━━ Records for this task ━━
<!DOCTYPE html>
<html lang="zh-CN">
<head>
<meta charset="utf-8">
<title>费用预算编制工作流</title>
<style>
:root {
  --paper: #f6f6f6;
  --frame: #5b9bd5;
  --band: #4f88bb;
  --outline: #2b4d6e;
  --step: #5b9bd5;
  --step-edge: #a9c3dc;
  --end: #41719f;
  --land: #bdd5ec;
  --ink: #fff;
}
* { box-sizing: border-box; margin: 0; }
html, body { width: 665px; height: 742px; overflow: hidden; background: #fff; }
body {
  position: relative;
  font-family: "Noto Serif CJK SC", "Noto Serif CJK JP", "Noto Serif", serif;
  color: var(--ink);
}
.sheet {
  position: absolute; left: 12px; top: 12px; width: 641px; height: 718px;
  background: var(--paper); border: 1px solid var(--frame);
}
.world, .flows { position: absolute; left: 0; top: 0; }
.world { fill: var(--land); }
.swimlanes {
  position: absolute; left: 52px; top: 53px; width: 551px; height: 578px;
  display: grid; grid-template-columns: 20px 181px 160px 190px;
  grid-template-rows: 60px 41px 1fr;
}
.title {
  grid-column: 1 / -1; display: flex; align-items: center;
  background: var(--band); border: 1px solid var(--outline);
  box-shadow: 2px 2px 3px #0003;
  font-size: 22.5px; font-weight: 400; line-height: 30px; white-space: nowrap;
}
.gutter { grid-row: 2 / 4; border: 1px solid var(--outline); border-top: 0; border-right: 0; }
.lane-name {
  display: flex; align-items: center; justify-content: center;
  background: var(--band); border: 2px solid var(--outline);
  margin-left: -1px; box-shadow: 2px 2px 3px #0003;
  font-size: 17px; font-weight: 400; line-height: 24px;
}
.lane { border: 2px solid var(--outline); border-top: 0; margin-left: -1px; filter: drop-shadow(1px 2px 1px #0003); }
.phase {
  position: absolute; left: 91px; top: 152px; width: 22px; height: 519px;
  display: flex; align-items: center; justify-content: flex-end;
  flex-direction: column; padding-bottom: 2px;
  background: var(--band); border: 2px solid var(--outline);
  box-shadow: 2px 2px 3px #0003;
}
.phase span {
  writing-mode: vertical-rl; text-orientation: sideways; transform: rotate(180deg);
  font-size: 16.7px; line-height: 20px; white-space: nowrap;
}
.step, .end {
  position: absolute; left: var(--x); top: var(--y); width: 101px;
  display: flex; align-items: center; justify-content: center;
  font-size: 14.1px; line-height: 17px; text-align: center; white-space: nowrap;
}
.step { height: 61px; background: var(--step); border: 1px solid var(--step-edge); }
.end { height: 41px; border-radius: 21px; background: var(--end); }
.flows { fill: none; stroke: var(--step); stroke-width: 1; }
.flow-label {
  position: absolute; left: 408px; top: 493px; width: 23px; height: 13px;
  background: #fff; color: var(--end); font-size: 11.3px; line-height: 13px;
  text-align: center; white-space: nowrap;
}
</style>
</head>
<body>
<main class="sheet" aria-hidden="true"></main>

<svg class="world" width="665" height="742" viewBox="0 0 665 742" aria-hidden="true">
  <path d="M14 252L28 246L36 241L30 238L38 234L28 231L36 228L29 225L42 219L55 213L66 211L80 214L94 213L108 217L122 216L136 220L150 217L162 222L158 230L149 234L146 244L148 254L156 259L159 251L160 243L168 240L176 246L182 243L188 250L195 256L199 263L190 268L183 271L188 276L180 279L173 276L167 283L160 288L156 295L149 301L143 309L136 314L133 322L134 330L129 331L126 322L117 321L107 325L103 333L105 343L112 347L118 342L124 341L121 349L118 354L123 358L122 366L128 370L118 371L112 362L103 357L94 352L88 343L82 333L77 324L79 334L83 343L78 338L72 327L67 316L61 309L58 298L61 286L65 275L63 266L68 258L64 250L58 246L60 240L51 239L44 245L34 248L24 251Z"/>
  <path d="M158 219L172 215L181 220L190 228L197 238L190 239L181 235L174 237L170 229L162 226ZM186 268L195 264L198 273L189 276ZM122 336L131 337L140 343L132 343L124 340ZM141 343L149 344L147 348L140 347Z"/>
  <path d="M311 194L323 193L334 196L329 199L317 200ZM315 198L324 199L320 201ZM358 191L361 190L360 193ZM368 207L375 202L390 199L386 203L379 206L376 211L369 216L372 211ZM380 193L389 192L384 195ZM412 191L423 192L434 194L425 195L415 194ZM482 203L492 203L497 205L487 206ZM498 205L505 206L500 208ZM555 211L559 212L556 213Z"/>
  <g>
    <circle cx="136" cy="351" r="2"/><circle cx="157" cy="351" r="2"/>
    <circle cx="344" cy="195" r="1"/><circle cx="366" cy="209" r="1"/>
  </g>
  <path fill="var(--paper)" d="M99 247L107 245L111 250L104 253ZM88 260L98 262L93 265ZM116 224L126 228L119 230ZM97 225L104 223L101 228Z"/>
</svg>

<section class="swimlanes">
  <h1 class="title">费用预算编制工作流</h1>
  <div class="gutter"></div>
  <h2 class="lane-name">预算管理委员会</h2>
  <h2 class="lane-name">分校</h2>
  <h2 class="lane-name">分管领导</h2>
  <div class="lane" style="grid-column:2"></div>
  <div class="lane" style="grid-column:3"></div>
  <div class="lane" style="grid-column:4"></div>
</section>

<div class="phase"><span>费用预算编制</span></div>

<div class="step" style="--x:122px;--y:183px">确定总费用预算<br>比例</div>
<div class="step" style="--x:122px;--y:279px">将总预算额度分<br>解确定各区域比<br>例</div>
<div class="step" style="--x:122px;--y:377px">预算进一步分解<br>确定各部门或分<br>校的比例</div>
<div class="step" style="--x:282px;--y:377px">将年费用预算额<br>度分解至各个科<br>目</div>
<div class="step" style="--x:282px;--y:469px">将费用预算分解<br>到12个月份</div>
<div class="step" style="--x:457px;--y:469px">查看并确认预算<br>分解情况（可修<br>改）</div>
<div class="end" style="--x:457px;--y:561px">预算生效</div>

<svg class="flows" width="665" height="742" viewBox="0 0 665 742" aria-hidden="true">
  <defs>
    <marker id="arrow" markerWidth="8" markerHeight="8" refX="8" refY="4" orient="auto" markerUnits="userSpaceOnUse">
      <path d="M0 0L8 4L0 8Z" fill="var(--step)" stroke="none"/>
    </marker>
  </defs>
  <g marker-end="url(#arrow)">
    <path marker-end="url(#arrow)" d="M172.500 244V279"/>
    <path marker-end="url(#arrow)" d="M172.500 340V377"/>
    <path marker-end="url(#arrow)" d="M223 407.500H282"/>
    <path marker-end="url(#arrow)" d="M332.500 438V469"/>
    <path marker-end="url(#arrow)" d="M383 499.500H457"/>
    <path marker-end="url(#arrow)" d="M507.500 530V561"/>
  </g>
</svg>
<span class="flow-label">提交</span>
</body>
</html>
━━━
▶ What this task involves
Reply by returning the full set of records above exactly.

▶ Task result
<!DOCTYPE html>
<html lang="zh-CN">
<head>
<meta charset="utf-8">
<title>费用预算编制工作流</title>
<style>
:root {
  --paper: #f6f6f6;
  --frame: #5b9bd5;
  --band: #4f88bb;
  --outline: #2b4d6e;
  --step: #5b9bd5;
  --step-edge: #a9c3dc;
  --end: #41719f;
  --land: #bdd5ec;
  --ink: #fff;
}
* { box-sizing: border-box; margin: 0; }
html, body { width: 665px; height: 742px; overflow: hidden; background: #fff; }
body {
  position: relative;
  font-family: "Noto Serif CJK SC", "Noto Serif CJK JP", "Noto Serif", serif;
  color: var(--ink);
}
.sheet {
  position: absolute; left: 12px; top: 12px; width: 641px; height: 718px;
  background: var(--paper); border: 1px solid var(--frame);
}
.world, .flows { position: absolute; left: 0; top: 0; }
.world { fill: var(--land); }
.swimlanes {
  position: absolute; left: 52px; top: 53px; width: 551px; height: 578px;
  display: grid; grid-template-columns: 20px 181px 160px 190px;
  grid-template-rows: 60px 41px 1fr;
}
.title {
  grid-column: 1 / -1; display: flex; align-items: center;
  background: var(--band); border: 1px solid var(--outline);
  box-shadow: 2px 2px 3px #0003;
  font-size: 22.5px; font-weight: 400; line-height: 30px; white-space: nowrap;
}
.gutter { grid-row: 2 / 4; border: 1px solid var(--outline); border-top: 0; border-right: 0; }
.lane-name {
  display: flex; align-items: center; justify-content: center;
  background: var(--band); border: 2px solid var(--outline);
  margin-left: -1px; box-shadow: 2px 2px 3px #0003;
  font-size: 17px; font-weight: 400; line-height: 24px;
}
.lane { border: 2px solid var(--outline); border-top: 0; margin-left: -1px; filter: drop-shadow(1px 2px 1px #0003); }
.phase {
  position: absolute; left: 91px; top: 152px; width: 22px; height: 519px;
  display: flex; align-items: center; justify-content: flex-end;
  flex-direction: column; padding-bottom: 2px;
  background: var(--band); border: 2px solid var(--outline);
  box-shadow: 2px 2px 3px #0003;
}
.phase span {
  writing-mode: vertical-rl; text-orientation: sideways; transform: rotate(180deg);
  font-size: 16.7px; line-height: 20px; white-space: nowrap;
}
.step, .end {
  position: absolute; left: var(--x); top: var(--y); width: 101px;
  display: flex; align-items: center; justify-content: center;
  font-size: 14.1px; line-height: 17px; text-align: center; white-space: nowrap;
}
.step { height: 61px; background: var(--step); border: 1px solid var(--step-edge); }
.end { height: 41px; border-radius: 21px; background: var(--end); }
.flows { fill: none; stroke: var(--step); stroke-width: 1; }
.flow-label {
  position: absolute; left: 408px; top: 493px; width: 23px; height: 13px;
  background: #fff; color: var(--end); font-size: 11.3px; line-height: 13px;
  text-align: center; white-space: nowrap;
}
</style>
</head>
<body>
<main class="sheet" aria-hidden="true"></main>

<svg class="world" width="665" height="742" viewBox="0 0 665 742" aria-hidden="true">
  <path d="M14 252L28 246L36 241L30 238L38 234L28 231L36 228L29 225L42 219L55 213L66 211L80 214L94 213L108 217L122 216L136 220L150 217L162 222L158 230L149 234L146 244L148 254L156 259L159 251L160 243L168 240L176 246L182 243L188 250L195 256L199 263L190 268L183 271L188 276L180 279L173 276L167 283L160 288L156 295L149 301L143 309L136 314L133 322L134 330L129 331L126 322L117 321L107 325L103 333L105 343L112 347L118 342L124 341L121 349L118 354L123 358L122 366L128 370L118 371L112 362L103 357L94 352L88 343L82 333L77 324L79 334L83 343L78 338L72 327L67 316L61 309L58 298L61 286L65 275L63 266L68 258L64 250L58 246L60 240L51 239L44 245L34 248L24 251Z"/>
  <path d="M158 219L172 215L181 220L190 228L197 238L190 239L181 235L174 237L170 229L162 226ZM186 268L195 264L198 273L189 276ZM122 336L131 337L140 343L132 343L124 340ZM141 343L149 344L147 348L140 347Z"/>
  <path d="M311 194L323 193L334 196L329 199L317 200ZM315 198L324 199L320 201ZM358 191L361 190L360 193ZM368 207L375 202L390 199L386 203L379 206L376 211L369 216L372 211ZM380 193L389 192L384 195ZM412 191L423 192L434 194L425 195L415 194ZM482 203L492 203L497 205L487 206ZM498 205L505 206L500 208ZM555 211L559 212L556 213Z"/>
  <g>
    <circle cx="136" cy="351" r="2"/><circle cx="157" cy="351" r="2"/>
    <circle cx="344" cy="195" r="1"/><circle cx="366" cy="209" r="1"/>
  </g>
  <path fill="var(--paper)" d="M99 247L107 245L111 250L104 253ZM88 260L98 262L93 265ZM116 224L126 228L119 230ZM97 225L104 223L101 228Z"/>
</svg>

<section class="swimlanes">
  <h1 class="title">费用预算编制工作流</h1>
  <div class="gutter"></div>
  <h2 class="lane-name">预算管理委员会</h2>
  <h2 class="lane-name">分校</h2>
  <h2 class="lane-name">分管领导</h2>
  <div class="lane" style="grid-column:2"></div>
  <div class="lane" style="grid-column:3"></div>
  <div class="lane" style="grid-column:4"></div>
</section>

<div class="phase"><span>费用预算编制</span></div>

<div class="step" style="--x:122px;--y:183px">确定总费用预算<br>比例</div>
<div class="step" style="--x:122px;--y:279px">将总预算额度分<br>解确定各区域比<br>例</div>
<div class="step" style="--x:122px;--y:377px">预算进一步分解<br>确定各部门或分<br>校的比例</div>
<div class="step" style="--x:282px;--y:377px">将年费用预算额<br>度分解至各个科<br>目</div>
<div class="step" style="--x:282px;--y:469px">将费用预算分解<br>到12个月份</div>
<div class="step" style="--x:457px;--y:469px">查看并确认预算<br>分解情况（可修<br>改）</div>
<div class="end" style="--x:457px;--y:561px">预算生效</div>

<svg class="flows" width="665" height="742" viewBox="0 0 665 742" aria-hidden="true">
  <defs>
    <marker id="arrow" markerWidth="8" markerHeight="8" refX="8" refY="4" orient="auto" markerUnits="userSpaceOnUse">
      <path d="M0 0L8 4L0 8Z" fill="var(--step)" stroke="none"/>
    </marker>
  </defs>
  <g marker-end="url(#arrow)">
    <path marker-end="url(#arrow)" d="M172.500 244V279"/>
    <path marker-end="url(#arrow)" d="M172.500 340V377"/>
    <path marker-end="url(#arrow)" d="M223 407.500H282"/>
    <path marker-end="url(#arrow)" d="M332.500 438V469"/>
    <path marker-end="url(#arrow)" d="M383 499.500H457"/>
    <path marker-end="url(#arrow)" d="M507.500 530V561"/>
  </g>
</svg>
<span class="flow-label">提交</span>
</body>
</html>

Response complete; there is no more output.